- Non-stop vomiting and feeling sick
Delirium tremens usually occurs in the worst cases of alcoholism, where a person has been binge-drinking for several years. Delirium tremens can last up to ten days after your last drink.
Treatment During Detox
Alcohol withdrawal can be dangerous. For this reason, you should never attempt it alone. Detox treatment centers provide a safe environment where you can receive the care you need from licensed professionals. Treatment centers offer comfortable facilities, medication-assisted treatment, and 24/7 monitoring.
Staff is always on hand to help you if you need medical attention. You receive the support you need to get through this difficult time. With the help of professionals, you are more likely to complete detox successfully. Once you get clean, you are ready to transition into rehab.
Start Your Treatment Today at Northern Illinois Recovery
Northern Illinois Recovery offers comprehensive care for alcohol addiction. For instance, we provide detox, rehab, and aftercare to ensure long-term recovery. To find out more about detoxing from alcohol and your treatment options, contact us at 855.786.1978. We can answer your questions, discuss your treatment, and get you started with detox. At Northern Illinois Recovery, we are here to help you get on the road to recovery.
Licensed Physician and Surgeon

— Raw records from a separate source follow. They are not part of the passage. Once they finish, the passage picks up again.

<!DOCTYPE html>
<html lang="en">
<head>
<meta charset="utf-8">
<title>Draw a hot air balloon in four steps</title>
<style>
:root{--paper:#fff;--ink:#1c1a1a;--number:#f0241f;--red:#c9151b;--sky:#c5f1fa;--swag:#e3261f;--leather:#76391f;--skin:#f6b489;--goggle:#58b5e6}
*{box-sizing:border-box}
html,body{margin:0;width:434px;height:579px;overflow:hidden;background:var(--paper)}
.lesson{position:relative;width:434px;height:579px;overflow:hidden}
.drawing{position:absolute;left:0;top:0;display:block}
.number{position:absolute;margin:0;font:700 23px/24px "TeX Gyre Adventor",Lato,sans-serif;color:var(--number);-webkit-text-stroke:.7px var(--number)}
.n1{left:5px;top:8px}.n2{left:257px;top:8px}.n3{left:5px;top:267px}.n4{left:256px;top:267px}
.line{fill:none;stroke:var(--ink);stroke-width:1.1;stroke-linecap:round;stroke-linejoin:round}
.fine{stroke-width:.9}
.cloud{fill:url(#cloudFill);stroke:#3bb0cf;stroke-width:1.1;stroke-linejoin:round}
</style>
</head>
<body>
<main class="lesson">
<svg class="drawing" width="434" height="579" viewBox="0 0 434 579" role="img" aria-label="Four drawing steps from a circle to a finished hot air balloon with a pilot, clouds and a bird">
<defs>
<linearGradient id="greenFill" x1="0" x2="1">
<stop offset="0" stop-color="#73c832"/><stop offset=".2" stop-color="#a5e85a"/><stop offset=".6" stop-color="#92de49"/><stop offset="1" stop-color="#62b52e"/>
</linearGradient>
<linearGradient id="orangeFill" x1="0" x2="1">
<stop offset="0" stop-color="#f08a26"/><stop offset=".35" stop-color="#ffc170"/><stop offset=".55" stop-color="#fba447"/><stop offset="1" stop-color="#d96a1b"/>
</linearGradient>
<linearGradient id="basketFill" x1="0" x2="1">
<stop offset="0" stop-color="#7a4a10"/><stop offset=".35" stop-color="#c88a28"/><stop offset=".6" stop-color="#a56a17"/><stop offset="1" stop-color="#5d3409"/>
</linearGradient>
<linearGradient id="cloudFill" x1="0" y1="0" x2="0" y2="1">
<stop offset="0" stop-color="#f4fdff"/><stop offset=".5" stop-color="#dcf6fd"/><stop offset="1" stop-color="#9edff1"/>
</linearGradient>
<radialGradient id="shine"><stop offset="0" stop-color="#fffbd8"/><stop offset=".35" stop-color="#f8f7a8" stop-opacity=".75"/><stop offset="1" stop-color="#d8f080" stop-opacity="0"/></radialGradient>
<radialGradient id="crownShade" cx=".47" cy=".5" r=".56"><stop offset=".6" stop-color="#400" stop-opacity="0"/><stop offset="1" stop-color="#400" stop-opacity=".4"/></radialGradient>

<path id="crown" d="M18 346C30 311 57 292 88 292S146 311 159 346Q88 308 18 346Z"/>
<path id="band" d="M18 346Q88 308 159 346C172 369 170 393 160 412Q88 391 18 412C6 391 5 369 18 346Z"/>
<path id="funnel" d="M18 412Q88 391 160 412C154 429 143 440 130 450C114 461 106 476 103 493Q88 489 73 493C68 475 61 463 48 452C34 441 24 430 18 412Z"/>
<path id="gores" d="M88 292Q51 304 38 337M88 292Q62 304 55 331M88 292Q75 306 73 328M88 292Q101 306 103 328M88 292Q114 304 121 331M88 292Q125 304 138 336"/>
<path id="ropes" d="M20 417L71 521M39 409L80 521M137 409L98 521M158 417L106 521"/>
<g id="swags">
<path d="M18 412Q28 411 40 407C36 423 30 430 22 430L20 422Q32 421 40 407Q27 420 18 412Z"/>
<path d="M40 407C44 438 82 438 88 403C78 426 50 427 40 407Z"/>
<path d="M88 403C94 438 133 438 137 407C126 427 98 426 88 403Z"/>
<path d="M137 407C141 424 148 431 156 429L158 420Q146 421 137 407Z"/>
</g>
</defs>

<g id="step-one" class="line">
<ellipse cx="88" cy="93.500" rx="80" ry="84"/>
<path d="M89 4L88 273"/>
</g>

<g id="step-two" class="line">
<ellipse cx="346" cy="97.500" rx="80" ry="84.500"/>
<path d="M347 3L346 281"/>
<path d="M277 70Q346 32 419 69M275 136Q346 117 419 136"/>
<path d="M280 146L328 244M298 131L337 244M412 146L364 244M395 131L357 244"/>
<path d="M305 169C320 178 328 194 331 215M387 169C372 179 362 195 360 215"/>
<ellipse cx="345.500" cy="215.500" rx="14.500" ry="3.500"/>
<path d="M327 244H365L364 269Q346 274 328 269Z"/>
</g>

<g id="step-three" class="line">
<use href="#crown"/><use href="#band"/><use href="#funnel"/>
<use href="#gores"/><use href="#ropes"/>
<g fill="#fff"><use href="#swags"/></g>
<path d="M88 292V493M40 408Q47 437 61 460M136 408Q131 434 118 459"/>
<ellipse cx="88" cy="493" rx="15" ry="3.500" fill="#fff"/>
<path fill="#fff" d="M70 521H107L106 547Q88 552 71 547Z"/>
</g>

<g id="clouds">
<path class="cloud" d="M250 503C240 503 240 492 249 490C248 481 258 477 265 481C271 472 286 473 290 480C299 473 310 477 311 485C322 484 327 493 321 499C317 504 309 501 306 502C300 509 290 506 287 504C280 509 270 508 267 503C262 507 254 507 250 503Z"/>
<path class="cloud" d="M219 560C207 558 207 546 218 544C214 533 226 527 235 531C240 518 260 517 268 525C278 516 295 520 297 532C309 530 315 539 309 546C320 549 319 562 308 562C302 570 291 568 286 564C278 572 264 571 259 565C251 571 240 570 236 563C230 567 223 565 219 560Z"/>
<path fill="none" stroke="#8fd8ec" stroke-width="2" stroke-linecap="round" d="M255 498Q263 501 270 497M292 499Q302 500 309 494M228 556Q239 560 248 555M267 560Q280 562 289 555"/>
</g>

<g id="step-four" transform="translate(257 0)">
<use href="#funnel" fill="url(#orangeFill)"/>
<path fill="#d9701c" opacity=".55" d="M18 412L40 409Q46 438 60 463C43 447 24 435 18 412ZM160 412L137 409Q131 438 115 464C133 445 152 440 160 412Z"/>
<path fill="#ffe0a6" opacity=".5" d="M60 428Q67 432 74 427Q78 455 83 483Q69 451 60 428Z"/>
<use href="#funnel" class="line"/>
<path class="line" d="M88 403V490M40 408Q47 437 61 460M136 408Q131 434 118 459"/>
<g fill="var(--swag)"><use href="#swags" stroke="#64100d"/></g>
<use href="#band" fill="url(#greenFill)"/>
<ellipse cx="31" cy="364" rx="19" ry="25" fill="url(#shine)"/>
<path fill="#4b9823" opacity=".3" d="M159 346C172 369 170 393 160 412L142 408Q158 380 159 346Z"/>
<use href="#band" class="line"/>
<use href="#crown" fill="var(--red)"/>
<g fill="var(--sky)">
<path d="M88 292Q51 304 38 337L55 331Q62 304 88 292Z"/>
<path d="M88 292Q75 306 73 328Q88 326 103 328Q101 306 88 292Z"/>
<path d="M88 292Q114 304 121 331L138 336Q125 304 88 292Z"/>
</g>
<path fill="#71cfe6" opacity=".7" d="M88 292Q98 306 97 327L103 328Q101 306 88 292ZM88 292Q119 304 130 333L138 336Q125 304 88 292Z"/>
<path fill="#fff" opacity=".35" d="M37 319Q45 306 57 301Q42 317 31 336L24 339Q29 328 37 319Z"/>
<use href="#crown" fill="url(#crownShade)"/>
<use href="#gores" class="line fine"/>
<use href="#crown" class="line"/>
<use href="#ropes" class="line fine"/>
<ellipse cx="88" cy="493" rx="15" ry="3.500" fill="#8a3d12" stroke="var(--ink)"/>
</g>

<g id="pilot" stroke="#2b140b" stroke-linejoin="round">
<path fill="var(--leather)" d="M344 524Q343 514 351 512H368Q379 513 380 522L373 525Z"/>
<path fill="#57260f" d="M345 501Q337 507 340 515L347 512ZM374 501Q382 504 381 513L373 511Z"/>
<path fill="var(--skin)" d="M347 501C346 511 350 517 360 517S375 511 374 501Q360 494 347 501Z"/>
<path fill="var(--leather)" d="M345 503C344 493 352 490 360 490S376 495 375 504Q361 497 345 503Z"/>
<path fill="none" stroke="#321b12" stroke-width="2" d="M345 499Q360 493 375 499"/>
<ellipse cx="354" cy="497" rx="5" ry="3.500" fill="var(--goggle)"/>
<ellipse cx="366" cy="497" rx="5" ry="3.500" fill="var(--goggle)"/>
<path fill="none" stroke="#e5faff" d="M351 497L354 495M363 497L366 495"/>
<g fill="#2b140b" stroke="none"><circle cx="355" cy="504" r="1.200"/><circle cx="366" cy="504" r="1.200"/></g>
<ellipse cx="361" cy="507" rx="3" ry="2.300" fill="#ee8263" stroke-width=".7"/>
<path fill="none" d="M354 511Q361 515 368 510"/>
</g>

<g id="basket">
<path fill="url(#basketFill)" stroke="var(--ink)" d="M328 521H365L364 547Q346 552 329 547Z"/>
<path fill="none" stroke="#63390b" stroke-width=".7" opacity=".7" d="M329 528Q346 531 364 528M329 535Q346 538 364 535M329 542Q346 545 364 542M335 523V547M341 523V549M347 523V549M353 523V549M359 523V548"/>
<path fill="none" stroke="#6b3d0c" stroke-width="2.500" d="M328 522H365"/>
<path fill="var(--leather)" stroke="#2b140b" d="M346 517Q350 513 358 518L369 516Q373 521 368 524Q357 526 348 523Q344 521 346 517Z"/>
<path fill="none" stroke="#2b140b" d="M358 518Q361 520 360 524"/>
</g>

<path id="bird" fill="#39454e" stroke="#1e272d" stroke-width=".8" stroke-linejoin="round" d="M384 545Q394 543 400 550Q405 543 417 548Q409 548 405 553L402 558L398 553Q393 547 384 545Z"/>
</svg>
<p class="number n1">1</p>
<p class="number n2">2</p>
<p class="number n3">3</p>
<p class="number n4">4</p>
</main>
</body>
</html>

Dr. Beth Dunlap, a board-certified addiction medicine and family medicine physician, and is the medical director at Northern Illinois Recovery Center. She is responsible for overseeing all the integrated medical services at both campuses. Beth completed medical school, residency, and fellowship at Northwestern University, where she continues to serve on the faculty as a member of the Department of Family and Community Medicine. She has extensive experience in addiction medicine at all levels of care, and her clinical interests include integrated primary care and addiction medicine, harm reduction, and medication-assisted treatment.